A 25-foot-tall sculpture inspired by Grant Woods iconic painting American Gothic will stand guard in Dow AgroSciences Celebration Park during the Great Indiana State Fair, Aug. 6 22.
God Bless America, which has traveled to Chicago, Florida, Arizona and New York, will feature the well-known farmer with his pitchfork and daughter by his side. The sculpture, installed July 26 with the help of giant cranes, is a reminder of the nations agricultural roots.
This piece of public art is a great opportunity for our visitors to capture a unique moment at the fair, Cindy Hoye, the State Fairs executive director, said. Were also hopeful that it will inspire conversation about the evolution of contemporary production agriculture.
Artist J. Seward Johnson said his work is also intended to help viewers look back and reexamine what theyve learned since the couple in the painting first became icons and how public understanding may have shifted since then.
We accept them as icons, but as an artist I want to ask another question such as, would they be embraced the same way if they came to us today? said Johnson in a prepared statement.
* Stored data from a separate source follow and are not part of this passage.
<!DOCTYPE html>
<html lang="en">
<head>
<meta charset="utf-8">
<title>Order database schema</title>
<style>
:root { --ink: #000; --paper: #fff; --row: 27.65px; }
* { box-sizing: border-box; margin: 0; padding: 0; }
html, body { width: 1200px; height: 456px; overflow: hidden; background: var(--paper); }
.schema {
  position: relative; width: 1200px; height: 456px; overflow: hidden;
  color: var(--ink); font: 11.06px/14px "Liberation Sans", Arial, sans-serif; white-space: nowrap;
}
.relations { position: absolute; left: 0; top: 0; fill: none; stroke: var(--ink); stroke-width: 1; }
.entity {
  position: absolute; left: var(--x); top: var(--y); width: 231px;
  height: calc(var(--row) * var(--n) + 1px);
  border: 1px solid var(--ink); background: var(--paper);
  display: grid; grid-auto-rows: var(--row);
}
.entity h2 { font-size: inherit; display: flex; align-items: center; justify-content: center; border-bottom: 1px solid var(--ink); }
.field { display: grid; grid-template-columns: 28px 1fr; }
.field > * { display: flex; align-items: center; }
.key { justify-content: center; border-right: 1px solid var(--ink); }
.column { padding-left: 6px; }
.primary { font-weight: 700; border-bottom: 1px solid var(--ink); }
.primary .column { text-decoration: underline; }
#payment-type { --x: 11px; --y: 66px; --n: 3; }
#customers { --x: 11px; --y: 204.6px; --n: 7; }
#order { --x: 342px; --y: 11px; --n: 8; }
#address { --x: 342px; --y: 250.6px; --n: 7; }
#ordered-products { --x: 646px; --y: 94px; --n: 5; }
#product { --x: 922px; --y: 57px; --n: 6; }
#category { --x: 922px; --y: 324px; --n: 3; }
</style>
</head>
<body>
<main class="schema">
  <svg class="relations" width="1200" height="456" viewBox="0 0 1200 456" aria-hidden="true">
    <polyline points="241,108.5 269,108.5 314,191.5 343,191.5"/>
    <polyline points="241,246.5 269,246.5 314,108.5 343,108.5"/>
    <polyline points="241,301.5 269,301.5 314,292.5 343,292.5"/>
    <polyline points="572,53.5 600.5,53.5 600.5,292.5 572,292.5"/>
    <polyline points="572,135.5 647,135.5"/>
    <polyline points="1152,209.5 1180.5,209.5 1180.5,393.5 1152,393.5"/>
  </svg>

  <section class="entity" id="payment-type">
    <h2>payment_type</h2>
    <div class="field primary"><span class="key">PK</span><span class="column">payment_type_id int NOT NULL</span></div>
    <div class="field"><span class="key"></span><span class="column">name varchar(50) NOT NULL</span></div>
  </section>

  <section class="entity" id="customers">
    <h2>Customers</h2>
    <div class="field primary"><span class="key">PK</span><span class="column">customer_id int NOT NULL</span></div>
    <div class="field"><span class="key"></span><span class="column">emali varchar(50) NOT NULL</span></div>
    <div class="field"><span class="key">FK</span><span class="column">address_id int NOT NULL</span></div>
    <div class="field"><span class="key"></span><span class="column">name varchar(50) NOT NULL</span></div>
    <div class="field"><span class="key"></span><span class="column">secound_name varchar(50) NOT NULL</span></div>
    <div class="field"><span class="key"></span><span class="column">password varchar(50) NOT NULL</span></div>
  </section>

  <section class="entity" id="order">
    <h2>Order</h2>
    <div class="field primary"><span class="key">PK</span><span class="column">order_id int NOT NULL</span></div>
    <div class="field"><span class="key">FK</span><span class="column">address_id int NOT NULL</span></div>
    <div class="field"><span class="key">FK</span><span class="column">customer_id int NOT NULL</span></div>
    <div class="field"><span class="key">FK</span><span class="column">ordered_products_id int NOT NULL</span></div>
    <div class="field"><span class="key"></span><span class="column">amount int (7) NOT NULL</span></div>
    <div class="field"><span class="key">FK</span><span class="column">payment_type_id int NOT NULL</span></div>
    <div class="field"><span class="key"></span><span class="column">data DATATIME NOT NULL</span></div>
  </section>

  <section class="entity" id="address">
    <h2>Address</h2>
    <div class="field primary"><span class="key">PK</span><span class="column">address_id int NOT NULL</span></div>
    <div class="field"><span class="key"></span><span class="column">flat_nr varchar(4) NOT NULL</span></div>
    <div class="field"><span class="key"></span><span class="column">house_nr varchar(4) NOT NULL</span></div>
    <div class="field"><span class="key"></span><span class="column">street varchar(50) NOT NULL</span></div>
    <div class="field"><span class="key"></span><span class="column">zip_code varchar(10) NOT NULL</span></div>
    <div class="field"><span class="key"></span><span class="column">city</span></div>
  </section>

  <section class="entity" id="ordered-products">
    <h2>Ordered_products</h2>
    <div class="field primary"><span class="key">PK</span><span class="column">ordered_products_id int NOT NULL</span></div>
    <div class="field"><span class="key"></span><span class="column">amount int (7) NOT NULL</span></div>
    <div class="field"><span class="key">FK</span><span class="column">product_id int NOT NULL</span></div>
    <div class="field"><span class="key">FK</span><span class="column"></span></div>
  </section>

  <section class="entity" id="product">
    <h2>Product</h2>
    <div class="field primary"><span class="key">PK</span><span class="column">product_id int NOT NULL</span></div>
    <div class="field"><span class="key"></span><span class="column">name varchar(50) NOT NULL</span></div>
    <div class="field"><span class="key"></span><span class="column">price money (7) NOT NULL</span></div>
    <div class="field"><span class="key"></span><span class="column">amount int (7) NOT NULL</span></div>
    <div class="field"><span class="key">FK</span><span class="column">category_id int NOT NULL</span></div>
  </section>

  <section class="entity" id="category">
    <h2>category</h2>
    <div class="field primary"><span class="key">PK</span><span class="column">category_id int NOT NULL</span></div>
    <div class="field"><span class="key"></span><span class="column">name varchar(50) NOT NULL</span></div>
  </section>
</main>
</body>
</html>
Would we view them with more cynicism or can we still see purity at this stage of our social maturity?
The sculpture is on loan from The Sculpture Foundation, a not-forprofit that encourages the placement and sharing of public art.
One key purpose for public art is to initiate dialogue within communities, said The Sculpture Foundations Director Paula Stoeke. Seward Johnsons work is provocative in its very presence, and should turn heads as well as start conversations.
The Indiana State Fair
is the state's largest multi-day event attracting more than 900,000 people annually. Nationally recognized for offering the best in entertainment, showcasing youth, interactive agriculture education programs, premiere facilities and a variety of unique, fun foods, the Indiana State Fair is an annual tradition for generations of Hoosiers.